▶ [DATA SUPPLIED]:

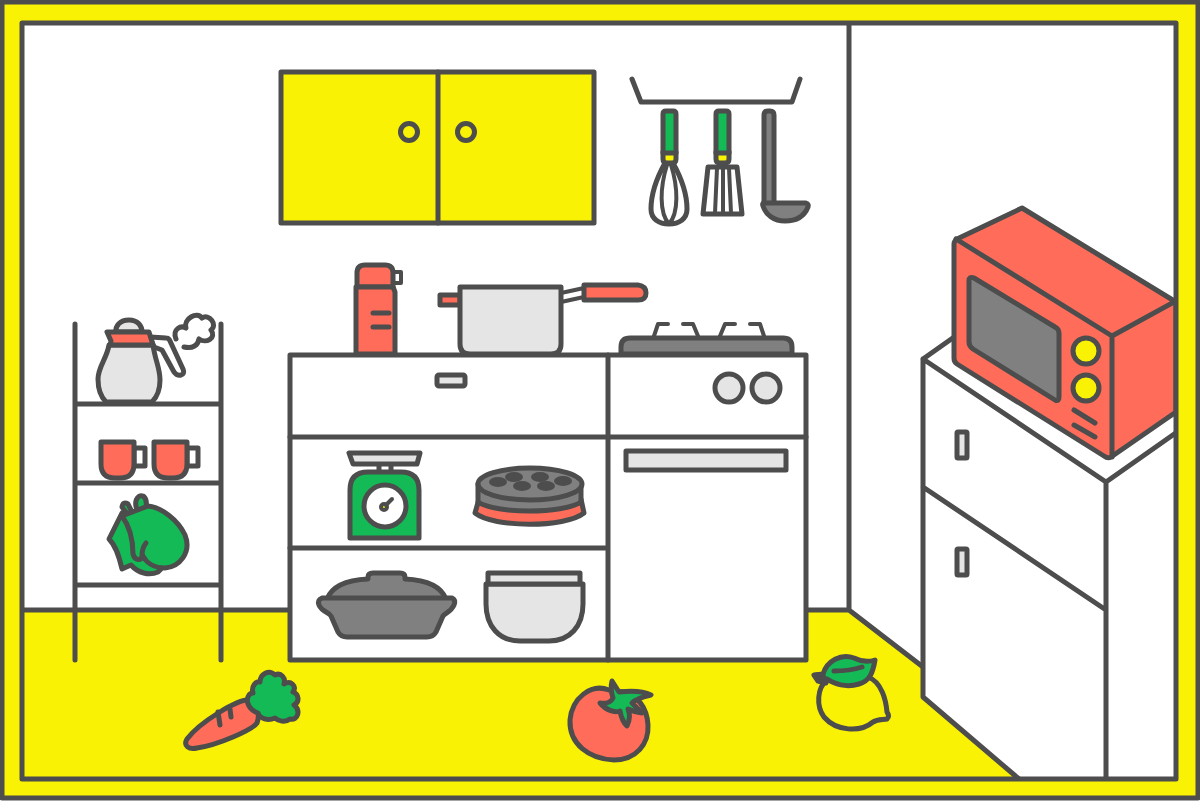
<!DOCTYPE html>
<html lang="en">
<head>
<meta charset="utf-8">
<title>Kitchen interior</title>
<style>
:root{--ink:#4d4d4d;--yellow:#faf205;--coral:#ff6d5a;--green:#14ba55;--grey:#808080;--light:#e5e5e5;--white:#fff}
html,body{margin:0;height:100%;overflow:hidden;background:var(--white)}
svg{display:block;width:1200px;height:801px}
.scene{stroke:var(--ink);stroke-width:5;stroke-linecap:round;stroke-linejoin:round;fill:none}
.yellow{fill:var(--yellow)}
.coral{fill:var(--coral)}
.green{fill:var(--green)}
.grey{fill:var(--grey)}
.light{fill:var(--light)}
.white{fill:var(--white)}
.flat{stroke:none}
.fine{stroke-width:4}
</style>
</head>
<body>
<svg viewBox="0 0 1200 801" role="img" aria-label="Line drawing of a kitchen with cupboards, cooker, shelves, fridge and microwave">
<defs>
<clipPath id="room-clip"><rect x="22" y="23" width="1154" height="756"/></clipPath>
<g id="mug"><path class="white" d="M134 448H145V466H134Z"/><path class="coral" d="M101 442H134V464Q134 478 120 478H115Q101 478 101 464Z"/></g>
</defs>
<g class="scene">
<rect id="frame" class="yellow" x="2" y="2" width="1196" height="796"/>
<rect class="white flat" x="22" y="23" width="1154" height="756"/>

<g id="room" clip-path="url(#room-clip)">
<path class="yellow flat" d="M22 610H849L923 667V697L1019 779H22Z"/>
<path d="M22 610H849L923 667M849 23V610"/>
</g>

<g id="wall-cupboard">
<rect class="yellow" x="281" y="72" width="313" height="151"/>
<path d="M438 72V223"/>
<circle class="yellow" cx="409" cy="132" r="8.5"/>
<circle class="yellow" cx="466" cy="132" r="8.5"/>
</g>

<g id="utensil-rack">
<path d="M632 79L641 102H792L800 79"/>
<g id="whisk">
<path class="white" d="M665 163C655 181 651 196 651 209C651 219 659 224 669 224C679 224 687 219 687 209C687 196 683 181 673 163Z"/>
<path class="fine" d="M667 165C660 187 659 213 669 224C679 213 678 187 671 165"/>
<path class="yellow" d="M663 152H676V159Q676 163 672 163H667Q663 163 663 159Z"/>
<path class="green" d="M663 153V114Q663 111 666 111H673Q676 111 676 114V153Z"/>
</g>
<g id="turner">
<path class="white" d="M708 167H737L742 214H703Z"/>
<path class="fine" d="M717 168L715 213M723 168V213M729 168L731 213"/>
<path class="yellow" d="M716 152H729V159Q729 163 725 163H720Q716 163 716 159Z"/>
<path class="green" d="M716 153V114Q716 111 719 111H726Q729 111 729 114V153Z"/>
</g>
<g id="ladle">
<path class="grey" d="M764 204V115Q764 111 768 111H770Q774 111 774 115V204Z"/>
<path class="grey" d="M764 203H806Q809 204 808 207C804 217 796 221 785 221C774 221 766 215 763 206Q762 203 764 203Z"/>
</g>
</g>

<g id="shelf-rack">
<path d="M75 324V660M221 324V660M75 404H221M75 483H221M75 585H221"/>
<g id="coffee-pot">
<path class="light" d="M116 332C115 326 120 320 129 320C138 320 142 326 142 332Z"/>
<path class="white" d="M150 337L166 338Q169 338 170 341L183 369Q185 374 181 375Q177 376 174 372L162 350L154 347Z"/>
<path class="light" d="M109 345H153C155 360 160 368 160 380C160 391 156 398 152 402H106C102 398 98 391 98 379C98 367 107 358 109 345Z"/>
<path class="coral" d="M107 332H149L153 345H110L111 341Z"/>
<path id="steam" d="M176 339C172 329 181 325 186 328C183 319 197 311 202 318C209 313 218 325 211 330C217 338 206 344 199 339C198 345 193 349 184 347"/>
</g>
<use href="#mug"/>
<use href="#mug" x="53"/>
<g id="oven-gloves">
<path class="green" d="M128 515L122 507Q123 501 128 504L133 514Z"/>
<path class="green" d="M122 513L109 539C116 546 119 556 122 569L131 565C138 573 149 576 158 572L168 562L150 536Z"/>
<path class="green" d="M138 511C133 503 137 494 143 496C148 499 146 507 146 511Z"/>
<path class="green" d="M122 516L148 506C161 507 178 520 185 535C192 553 179 567 165 568C153 568 146 562 143 556C141 561 135 561 133 554C133 538 130 527 122 516Z"/>
<path d="M142 556Q142 548 146 543"/>
</g>
</g>

<g id="counter">
<rect class="white" x="290" y="355" width="516" height="305"/>
<path d="M608 355V660M290 437H806M290 548H608"/>
<rect class="light" x="437" y="375" width="28" height="11" rx="2"/>
<g id="oven">
<circle class="light" cx="729" cy="388" r="14"/>
<circle class="light" cx="766" cy="388" r="14"/>
<rect class="light" x="626" y="451" width="160" height="19"/>
</g>
</g>

<g id="hob">
<path class="fine" d="M654 336L658 324H668M683 324H693L698 336M720 336L725 324H735M750 324H760L764 336"/>
<path class="grey" d="M621 354V347Q621 338 630 338H783Q792 338 792 347V354Z"/>
</g>

<g id="flask">
<path class="white fine" d="M393 272H401V283H393Z"/>
<path class="coral" d="M357 287V273Q357 265 365 265H385Q393 265 393 273V287Z"/>
<path class="coral" d="M356 287H393L395 292V354H356Z"/>
<path d="M373 313H389M373 327H389"/>
</g>

<g id="saucepan">
<rect class="coral" x="440" y="295" width="20" height="10"/>
<path class="white fine" d="M561 293L584 288V297L561 302Z"/>
<path class="coral" d="M584 285H638Q646 286 646 293Q646 300 638 300H584Z"/>
<path class="light" d="M460 287H561V344Q561 354 551 354H470Q460 354 460 344Z"/>
</g>

<g id="kitchen-scale">
<path class="white" d="M379 461H391V473H379Z"/>
<path class="light" d="M349 453H420L417 464H353Z"/>
<path class="green" d="M350 538V490Q350 472 368 472H401Q419 472 419 490V538Z"/>
<circle class="white" cx="385" cy="506" r="21"/>
<circle class="yellow fine" cx="384" cy="507" r="3"/>
<path class="fine" d="M386 505L392 499"/>
</g>

<g id="cake-tin">
<path class="coral" d="M479 499L475 513C494 528 565 528 584 513L581 499Z"/>
<path class="grey" d="M478 484V502C496 514 563 514 581 502V484Z"/>
<ellipse class="grey" cx="530" cy="484" rx="52" ry="16"/>
<g class="flat" style="fill:var(--ink)">
<ellipse cx="498" cy="482" rx="9" ry="5"/><ellipse cx="514" cy="477" rx="9" ry="5"/><ellipse cx="540" cy="477" rx="9" ry="5"/>
<ellipse cx="522" cy="486" rx="9" ry="5"/><ellipse cx="546" cy="486" rx="9" ry="5"/><ellipse cx="563" cy="481" rx="9" ry="5"/>
</g>
</g>

<g id="casserole">
<path class="grey" d="M327 599C332 586 347 580 368 579V577Q368 573 373 573H400Q405 573 405 577V579C426 580 441 586 446 599Z"/>
<path class="grey" d="M322 598H452Q456 600 454 605C451 612 445 613 443 616L436 632Q433 637 427 637H347Q341 637 338 632L331 616C329 612 322 612 319 605Q317 600 322 598Z"/>
</g>

<g id="mixing-bowl">
<path class="light" d="M486 584H583V604C583 626 570 641 549 641H520C499 641 486 626 486 604Z"/>
<rect class="light" x="488" y="573" width="92" height="11"/>
</g>

<g id="fridge" clip-path="url(#room-clip)">
<path class="white flat" d="M923 359L1000 305L1180 400V790H1030L923 697Z"/>
<path d="M1019 779L923 697V359L957 335M923 359L1106 482V779M1106 482L1180 430M923 487L1106 610"/>
<rect class="light" x="957" y="432" width="10" height="26" rx="1"/>
<rect class="light" x="957" y="549" width="10" height="26" rx="1"/>
</g>

<g id="microwave" clip-path="url(#room-clip)">
<path class="coral" d="M957 239L1022 208L1176 302V412L1111 457Q1108 459 1104 456L957 364Q954 362 954 358V244Q954 241 957 239Z"/>
<path d="M956 239L1112 336L1176 301M1112 336V457"/>
<path class="grey" d="M974 278L1055 327Q1059 329 1059 333V397Q1059 402 1055 400L973 349Q969 346 969 342V281Q969 276 974 278Z"/>
<circle class="yellow" cx="1086" cy="351" r="13"/>
<circle class="yellow" cx="1086" cy="388" r="13"/>
<path d="M1074 410L1095 423M1074 425L1095 437"/>
</g>

<g id="carrot">
<path class="coral" d="M251 700C238 698 199 723 187 739C183 746 189 750 197 748C218 745 252 730 257 723C260 715 258 706 251 700Z"/>
<path d="M218 712L220 725M230 709L231 717"/>
<path class="green" d="M249 706C245 699 249 693 253 693C251 686 256 681 260 682C260 674 269 669 275 675C281 672 286 678 284 684C291 680 297 686 293 692C299 694 300 702 294 705C301 710 298 721 290 719C285 723 278 721 275 718C268 721 260 719 258 713Q252 711 249 706Z"/>
</g>

<g id="tomato">
<path class="coral" d="M609 690C591 683 572 698 570 720C569 744 589 759 614 760C636 760 649 744 648 725C647 707 637 695 623 692Z"/>
<path class="green" d="M612 681L619 692C628 691 641 690 651 695C642 697 635 700 632 703L642 713C635 712 630 710 628 709C630 714 630 720 627 726C623 722 621 717 620 711C614 713 606 710 600 703C607 704 611 702 613 698Q610 689 612 681Z"/>
</g>

<g id="lemon">
<path class="yellow" d="M827 680C817 688 816 706 824 717C836 731 860 733 873 722C878 719 883 720 887 719Q890 716 887 712C886 701 882 682 868 677Z"/>
<path class="green" d="M814 675L823 674C827 661 841 653 854 658C862 662 869 662 875 660C873 672 870 681 859 684C846 688 834 684 827 679L826 683L818 681Z"/>
<path d="M834 671C844 671 853 670 862 667"/>
<path d="M814 675L823 674L826 683L818 681Z" style="fill:var(--ink)" class="fine"/>
</g>

<rect id="room-outline" x="22" y="23" width="1154" height="756"/>
</g>
</svg>
</body>
</html>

▶ [WORK TO COMPLETE]: Wherever a line in the records contains the word "microwave", copy that line.

▶ [TASK SOLUTION]:
<svg viewBox="0 0 1200 801" role="img" aria-label="Line drawing of a kitchen with cupboards, cooker, shelves, fridge and microwave">
<g id="microwave" clip-path="url(#room-clip)">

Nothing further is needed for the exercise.